[Data items]
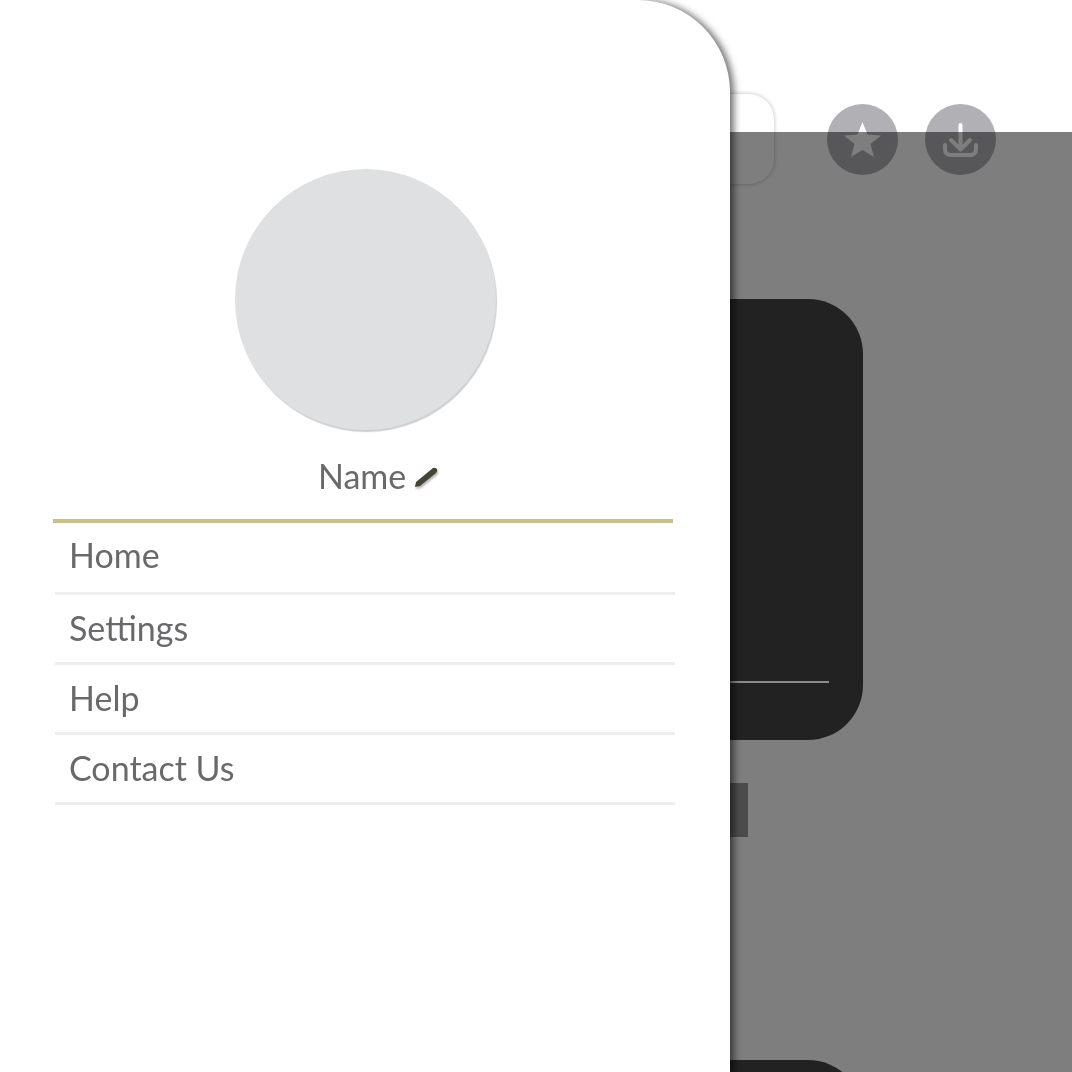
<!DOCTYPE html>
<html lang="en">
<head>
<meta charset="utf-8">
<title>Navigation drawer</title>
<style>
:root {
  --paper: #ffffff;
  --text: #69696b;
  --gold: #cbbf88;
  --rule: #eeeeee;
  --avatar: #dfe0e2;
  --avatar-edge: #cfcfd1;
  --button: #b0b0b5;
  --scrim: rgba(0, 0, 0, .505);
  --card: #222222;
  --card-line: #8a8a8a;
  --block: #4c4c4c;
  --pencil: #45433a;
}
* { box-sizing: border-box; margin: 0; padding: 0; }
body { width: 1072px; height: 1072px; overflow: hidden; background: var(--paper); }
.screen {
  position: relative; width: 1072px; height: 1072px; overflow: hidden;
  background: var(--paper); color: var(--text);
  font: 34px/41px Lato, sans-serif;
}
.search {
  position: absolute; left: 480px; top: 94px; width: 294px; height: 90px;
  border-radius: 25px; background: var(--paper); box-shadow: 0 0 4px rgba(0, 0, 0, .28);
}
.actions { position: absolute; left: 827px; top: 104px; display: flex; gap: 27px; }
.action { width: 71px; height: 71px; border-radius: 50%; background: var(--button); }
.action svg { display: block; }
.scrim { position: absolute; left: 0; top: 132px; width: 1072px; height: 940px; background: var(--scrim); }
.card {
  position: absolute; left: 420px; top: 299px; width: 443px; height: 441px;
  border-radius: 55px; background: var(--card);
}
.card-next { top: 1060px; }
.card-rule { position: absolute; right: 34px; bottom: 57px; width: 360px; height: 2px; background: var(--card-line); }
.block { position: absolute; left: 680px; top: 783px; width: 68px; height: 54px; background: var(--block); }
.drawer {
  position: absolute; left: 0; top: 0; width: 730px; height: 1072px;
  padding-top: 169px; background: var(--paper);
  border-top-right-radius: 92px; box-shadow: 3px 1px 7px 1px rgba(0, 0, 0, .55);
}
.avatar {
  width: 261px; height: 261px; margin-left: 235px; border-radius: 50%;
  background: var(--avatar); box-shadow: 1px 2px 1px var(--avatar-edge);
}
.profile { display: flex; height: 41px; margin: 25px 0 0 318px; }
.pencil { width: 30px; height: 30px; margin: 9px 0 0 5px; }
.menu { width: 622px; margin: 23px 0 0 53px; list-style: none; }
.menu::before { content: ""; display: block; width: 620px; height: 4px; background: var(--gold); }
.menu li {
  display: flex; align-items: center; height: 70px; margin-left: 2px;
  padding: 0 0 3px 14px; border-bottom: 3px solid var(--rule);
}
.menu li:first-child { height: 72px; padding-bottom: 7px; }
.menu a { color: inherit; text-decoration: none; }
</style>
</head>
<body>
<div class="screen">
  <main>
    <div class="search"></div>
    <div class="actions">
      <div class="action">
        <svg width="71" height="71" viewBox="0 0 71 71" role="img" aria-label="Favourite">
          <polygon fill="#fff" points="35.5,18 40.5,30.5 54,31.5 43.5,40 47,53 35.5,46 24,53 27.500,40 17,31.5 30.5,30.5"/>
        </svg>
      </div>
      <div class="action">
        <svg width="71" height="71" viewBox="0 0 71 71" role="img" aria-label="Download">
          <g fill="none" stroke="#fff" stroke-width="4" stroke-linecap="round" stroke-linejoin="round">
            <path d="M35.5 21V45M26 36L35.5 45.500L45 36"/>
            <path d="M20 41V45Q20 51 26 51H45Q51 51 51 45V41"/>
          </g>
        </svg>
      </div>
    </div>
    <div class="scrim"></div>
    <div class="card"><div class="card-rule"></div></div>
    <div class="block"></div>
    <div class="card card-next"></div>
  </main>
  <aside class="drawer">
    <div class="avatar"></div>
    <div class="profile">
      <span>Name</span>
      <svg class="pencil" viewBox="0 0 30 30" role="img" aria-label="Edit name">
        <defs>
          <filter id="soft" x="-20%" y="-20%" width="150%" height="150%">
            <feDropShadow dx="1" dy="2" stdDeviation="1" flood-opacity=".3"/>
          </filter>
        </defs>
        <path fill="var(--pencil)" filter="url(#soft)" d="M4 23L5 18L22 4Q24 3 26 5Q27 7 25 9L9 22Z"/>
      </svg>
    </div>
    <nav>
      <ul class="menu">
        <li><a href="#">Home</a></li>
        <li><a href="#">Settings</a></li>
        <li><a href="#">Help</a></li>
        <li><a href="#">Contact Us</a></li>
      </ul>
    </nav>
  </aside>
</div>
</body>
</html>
--
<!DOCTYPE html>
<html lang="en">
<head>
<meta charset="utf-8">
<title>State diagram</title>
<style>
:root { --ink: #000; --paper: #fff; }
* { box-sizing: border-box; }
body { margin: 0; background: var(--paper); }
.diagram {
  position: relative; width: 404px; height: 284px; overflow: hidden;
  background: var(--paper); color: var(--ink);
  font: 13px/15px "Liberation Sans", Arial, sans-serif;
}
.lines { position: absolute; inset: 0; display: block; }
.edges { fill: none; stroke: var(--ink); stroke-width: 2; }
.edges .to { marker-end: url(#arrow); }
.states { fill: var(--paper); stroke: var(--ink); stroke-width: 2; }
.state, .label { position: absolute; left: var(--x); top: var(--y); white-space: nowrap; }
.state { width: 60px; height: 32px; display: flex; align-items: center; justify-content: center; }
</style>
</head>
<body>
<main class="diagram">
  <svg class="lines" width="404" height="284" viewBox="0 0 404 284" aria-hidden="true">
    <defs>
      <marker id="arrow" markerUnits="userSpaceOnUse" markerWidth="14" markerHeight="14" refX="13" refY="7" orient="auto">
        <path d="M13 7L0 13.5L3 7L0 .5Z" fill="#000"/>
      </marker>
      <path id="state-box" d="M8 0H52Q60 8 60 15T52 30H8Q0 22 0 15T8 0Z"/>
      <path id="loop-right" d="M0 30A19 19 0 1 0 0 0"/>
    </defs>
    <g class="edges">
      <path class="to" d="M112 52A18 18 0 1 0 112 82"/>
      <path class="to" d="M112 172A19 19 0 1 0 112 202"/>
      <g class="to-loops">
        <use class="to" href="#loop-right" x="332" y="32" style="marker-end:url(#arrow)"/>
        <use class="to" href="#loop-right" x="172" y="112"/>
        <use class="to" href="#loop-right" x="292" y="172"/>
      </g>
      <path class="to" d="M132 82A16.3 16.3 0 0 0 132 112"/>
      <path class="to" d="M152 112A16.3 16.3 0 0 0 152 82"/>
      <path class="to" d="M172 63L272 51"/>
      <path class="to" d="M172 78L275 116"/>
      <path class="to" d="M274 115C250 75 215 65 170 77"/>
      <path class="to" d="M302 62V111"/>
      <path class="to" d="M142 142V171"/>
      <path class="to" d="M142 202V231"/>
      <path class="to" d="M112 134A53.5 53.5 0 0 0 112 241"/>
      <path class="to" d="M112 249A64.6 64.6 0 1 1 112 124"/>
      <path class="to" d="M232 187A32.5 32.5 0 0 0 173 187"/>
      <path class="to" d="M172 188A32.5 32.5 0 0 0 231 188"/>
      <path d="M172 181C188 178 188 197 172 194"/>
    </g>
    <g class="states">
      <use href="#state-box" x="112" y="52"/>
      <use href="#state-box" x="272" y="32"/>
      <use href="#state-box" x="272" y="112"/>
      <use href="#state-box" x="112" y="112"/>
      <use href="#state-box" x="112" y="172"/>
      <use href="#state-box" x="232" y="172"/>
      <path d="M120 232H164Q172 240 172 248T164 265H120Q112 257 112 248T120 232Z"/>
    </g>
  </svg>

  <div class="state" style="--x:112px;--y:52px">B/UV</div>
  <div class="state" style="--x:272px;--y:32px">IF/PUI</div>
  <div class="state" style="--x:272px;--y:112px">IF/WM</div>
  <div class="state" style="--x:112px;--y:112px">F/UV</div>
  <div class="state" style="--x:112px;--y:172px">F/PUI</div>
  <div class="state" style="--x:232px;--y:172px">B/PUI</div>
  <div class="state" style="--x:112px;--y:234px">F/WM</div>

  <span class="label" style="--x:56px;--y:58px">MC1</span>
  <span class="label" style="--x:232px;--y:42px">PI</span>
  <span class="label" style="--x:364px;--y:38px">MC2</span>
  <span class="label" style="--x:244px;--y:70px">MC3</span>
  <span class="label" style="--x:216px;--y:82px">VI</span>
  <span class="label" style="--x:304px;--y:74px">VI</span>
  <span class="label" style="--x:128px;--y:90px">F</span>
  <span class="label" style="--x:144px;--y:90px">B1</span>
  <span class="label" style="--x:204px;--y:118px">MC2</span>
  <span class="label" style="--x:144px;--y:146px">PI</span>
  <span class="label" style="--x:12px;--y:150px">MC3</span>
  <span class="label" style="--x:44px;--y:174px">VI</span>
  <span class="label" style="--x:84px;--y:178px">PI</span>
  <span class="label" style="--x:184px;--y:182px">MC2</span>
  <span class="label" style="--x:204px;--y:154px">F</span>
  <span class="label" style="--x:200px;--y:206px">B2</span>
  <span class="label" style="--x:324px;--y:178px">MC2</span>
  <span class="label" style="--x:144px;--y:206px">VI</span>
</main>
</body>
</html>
==
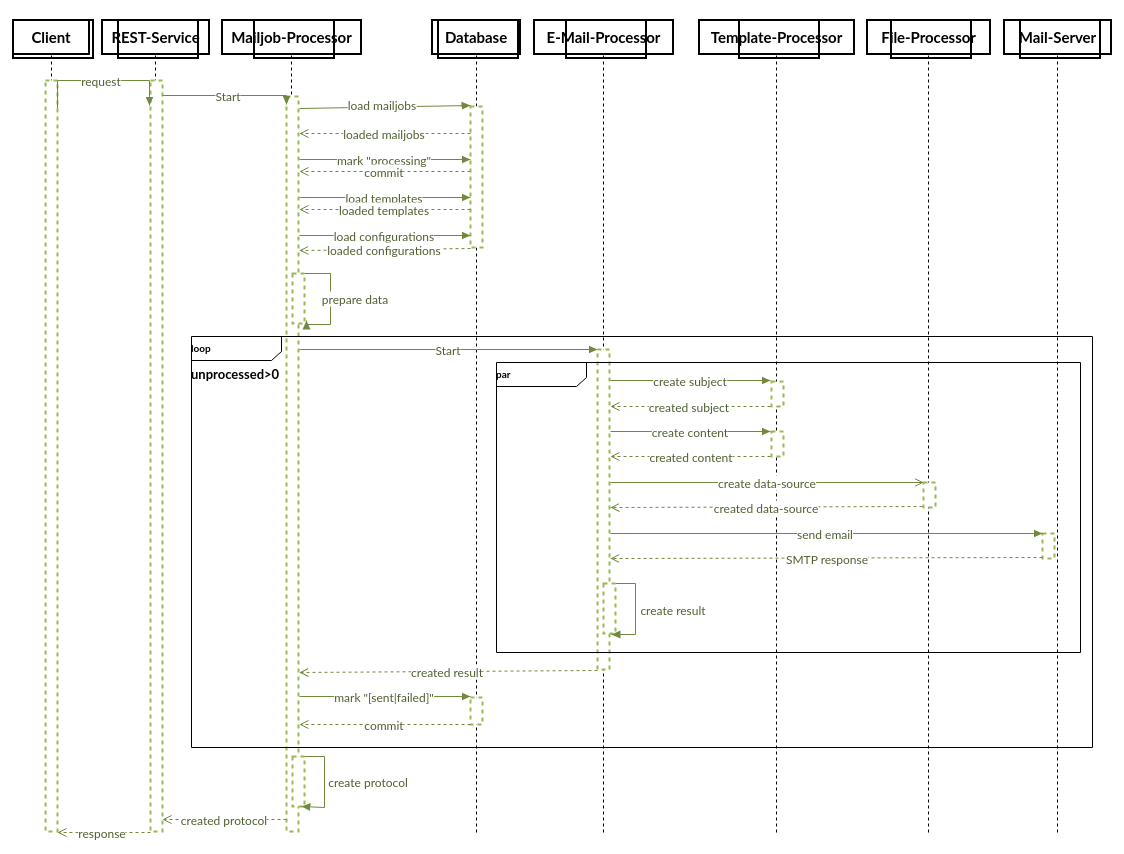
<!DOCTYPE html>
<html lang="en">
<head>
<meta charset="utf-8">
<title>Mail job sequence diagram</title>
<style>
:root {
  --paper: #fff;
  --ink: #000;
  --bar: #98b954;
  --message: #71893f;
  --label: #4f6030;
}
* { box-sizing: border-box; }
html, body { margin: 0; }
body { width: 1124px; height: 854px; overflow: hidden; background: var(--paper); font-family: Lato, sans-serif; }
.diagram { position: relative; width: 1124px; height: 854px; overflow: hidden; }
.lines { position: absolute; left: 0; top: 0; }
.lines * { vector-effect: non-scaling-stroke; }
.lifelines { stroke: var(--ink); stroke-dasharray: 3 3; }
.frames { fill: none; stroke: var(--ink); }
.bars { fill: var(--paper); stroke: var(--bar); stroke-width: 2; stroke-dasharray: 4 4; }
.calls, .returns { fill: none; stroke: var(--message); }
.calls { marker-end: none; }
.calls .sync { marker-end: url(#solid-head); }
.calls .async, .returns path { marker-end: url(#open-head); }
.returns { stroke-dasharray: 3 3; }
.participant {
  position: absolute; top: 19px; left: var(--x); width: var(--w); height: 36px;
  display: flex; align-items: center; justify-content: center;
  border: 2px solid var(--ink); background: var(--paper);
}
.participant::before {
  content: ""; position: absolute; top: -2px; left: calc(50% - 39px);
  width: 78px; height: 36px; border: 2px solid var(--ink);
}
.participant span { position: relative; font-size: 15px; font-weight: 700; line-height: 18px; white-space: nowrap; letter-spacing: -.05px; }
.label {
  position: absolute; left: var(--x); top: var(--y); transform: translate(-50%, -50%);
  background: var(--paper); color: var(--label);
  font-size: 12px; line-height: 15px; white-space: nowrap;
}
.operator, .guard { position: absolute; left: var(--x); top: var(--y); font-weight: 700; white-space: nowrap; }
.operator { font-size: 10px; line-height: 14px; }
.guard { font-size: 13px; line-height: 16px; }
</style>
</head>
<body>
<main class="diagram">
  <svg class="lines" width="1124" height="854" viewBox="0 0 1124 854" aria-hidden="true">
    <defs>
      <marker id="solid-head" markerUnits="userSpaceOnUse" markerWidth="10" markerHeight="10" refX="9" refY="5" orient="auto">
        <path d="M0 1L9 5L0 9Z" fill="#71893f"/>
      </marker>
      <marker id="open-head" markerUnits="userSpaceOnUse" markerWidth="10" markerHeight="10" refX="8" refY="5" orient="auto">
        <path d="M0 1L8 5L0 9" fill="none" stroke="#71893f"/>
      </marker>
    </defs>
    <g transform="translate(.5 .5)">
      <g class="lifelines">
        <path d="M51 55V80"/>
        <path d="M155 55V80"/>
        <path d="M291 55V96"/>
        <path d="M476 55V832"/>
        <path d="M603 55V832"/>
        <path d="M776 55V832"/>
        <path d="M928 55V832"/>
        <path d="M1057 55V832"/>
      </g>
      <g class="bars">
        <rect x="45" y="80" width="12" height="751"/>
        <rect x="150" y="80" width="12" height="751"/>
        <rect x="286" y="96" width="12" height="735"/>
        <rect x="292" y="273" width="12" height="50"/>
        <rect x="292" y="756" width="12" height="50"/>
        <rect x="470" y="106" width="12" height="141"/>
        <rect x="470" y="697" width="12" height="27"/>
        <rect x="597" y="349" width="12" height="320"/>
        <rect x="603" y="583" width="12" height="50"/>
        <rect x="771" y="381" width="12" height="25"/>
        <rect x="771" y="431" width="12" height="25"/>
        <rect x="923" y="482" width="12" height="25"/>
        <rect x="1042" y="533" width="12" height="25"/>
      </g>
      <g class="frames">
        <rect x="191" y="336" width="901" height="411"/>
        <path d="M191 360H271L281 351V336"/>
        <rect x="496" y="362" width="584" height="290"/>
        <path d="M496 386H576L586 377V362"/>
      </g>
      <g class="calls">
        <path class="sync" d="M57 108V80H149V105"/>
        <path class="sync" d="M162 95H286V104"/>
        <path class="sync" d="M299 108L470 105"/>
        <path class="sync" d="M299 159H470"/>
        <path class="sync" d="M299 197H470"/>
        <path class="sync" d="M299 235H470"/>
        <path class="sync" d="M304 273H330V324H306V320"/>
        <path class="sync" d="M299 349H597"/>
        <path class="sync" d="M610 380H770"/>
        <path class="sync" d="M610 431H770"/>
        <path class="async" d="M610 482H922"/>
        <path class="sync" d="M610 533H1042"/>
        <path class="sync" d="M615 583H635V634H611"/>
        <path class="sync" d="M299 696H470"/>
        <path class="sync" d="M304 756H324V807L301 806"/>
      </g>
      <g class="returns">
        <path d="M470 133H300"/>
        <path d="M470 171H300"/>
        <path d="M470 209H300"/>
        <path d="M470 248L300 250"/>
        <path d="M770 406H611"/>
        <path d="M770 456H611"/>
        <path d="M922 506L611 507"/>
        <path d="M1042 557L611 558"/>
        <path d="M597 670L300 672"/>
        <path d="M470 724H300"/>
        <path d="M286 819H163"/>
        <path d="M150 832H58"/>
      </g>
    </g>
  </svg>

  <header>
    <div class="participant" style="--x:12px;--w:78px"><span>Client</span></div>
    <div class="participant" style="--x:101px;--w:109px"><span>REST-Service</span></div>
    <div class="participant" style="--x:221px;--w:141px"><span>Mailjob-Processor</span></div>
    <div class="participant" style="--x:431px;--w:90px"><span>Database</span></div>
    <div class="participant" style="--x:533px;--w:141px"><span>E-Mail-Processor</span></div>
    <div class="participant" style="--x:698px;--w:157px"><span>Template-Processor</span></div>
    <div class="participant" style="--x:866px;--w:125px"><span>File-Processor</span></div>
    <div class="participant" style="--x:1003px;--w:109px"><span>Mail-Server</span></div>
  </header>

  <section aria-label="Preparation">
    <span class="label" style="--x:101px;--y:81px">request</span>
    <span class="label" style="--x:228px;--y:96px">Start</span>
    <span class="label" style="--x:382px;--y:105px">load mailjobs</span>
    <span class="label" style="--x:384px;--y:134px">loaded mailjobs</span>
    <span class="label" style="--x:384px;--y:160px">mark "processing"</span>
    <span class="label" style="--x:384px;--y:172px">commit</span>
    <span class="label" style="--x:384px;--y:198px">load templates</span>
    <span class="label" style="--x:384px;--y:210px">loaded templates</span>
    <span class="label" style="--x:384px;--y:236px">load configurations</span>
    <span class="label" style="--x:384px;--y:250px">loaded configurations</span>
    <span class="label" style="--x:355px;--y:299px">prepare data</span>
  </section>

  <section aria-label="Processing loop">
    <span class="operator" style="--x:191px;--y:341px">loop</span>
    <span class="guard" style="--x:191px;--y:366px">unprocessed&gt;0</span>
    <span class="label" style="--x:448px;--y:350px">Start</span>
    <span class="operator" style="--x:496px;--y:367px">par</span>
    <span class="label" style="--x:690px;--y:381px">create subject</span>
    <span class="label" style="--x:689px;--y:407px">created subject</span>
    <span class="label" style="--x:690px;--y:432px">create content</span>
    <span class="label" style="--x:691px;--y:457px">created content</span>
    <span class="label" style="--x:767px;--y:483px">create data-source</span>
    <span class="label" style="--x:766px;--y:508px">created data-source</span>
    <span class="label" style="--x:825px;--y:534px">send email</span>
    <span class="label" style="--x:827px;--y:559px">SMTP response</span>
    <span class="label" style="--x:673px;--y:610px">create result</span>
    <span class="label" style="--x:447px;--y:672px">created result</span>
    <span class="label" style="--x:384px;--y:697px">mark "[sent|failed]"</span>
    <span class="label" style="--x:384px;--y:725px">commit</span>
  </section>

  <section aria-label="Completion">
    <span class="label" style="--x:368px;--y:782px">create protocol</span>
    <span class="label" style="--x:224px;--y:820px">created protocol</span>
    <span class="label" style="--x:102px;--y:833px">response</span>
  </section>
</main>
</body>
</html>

**What is needed:**
Each line above that contains the word "source" must be copied.

**Problem solution:**
    <span class="label" style="--x:767px;--y:483px">create data-source</span>
    <span class="label" style="--x:766px;--y:508px">created data-source</span>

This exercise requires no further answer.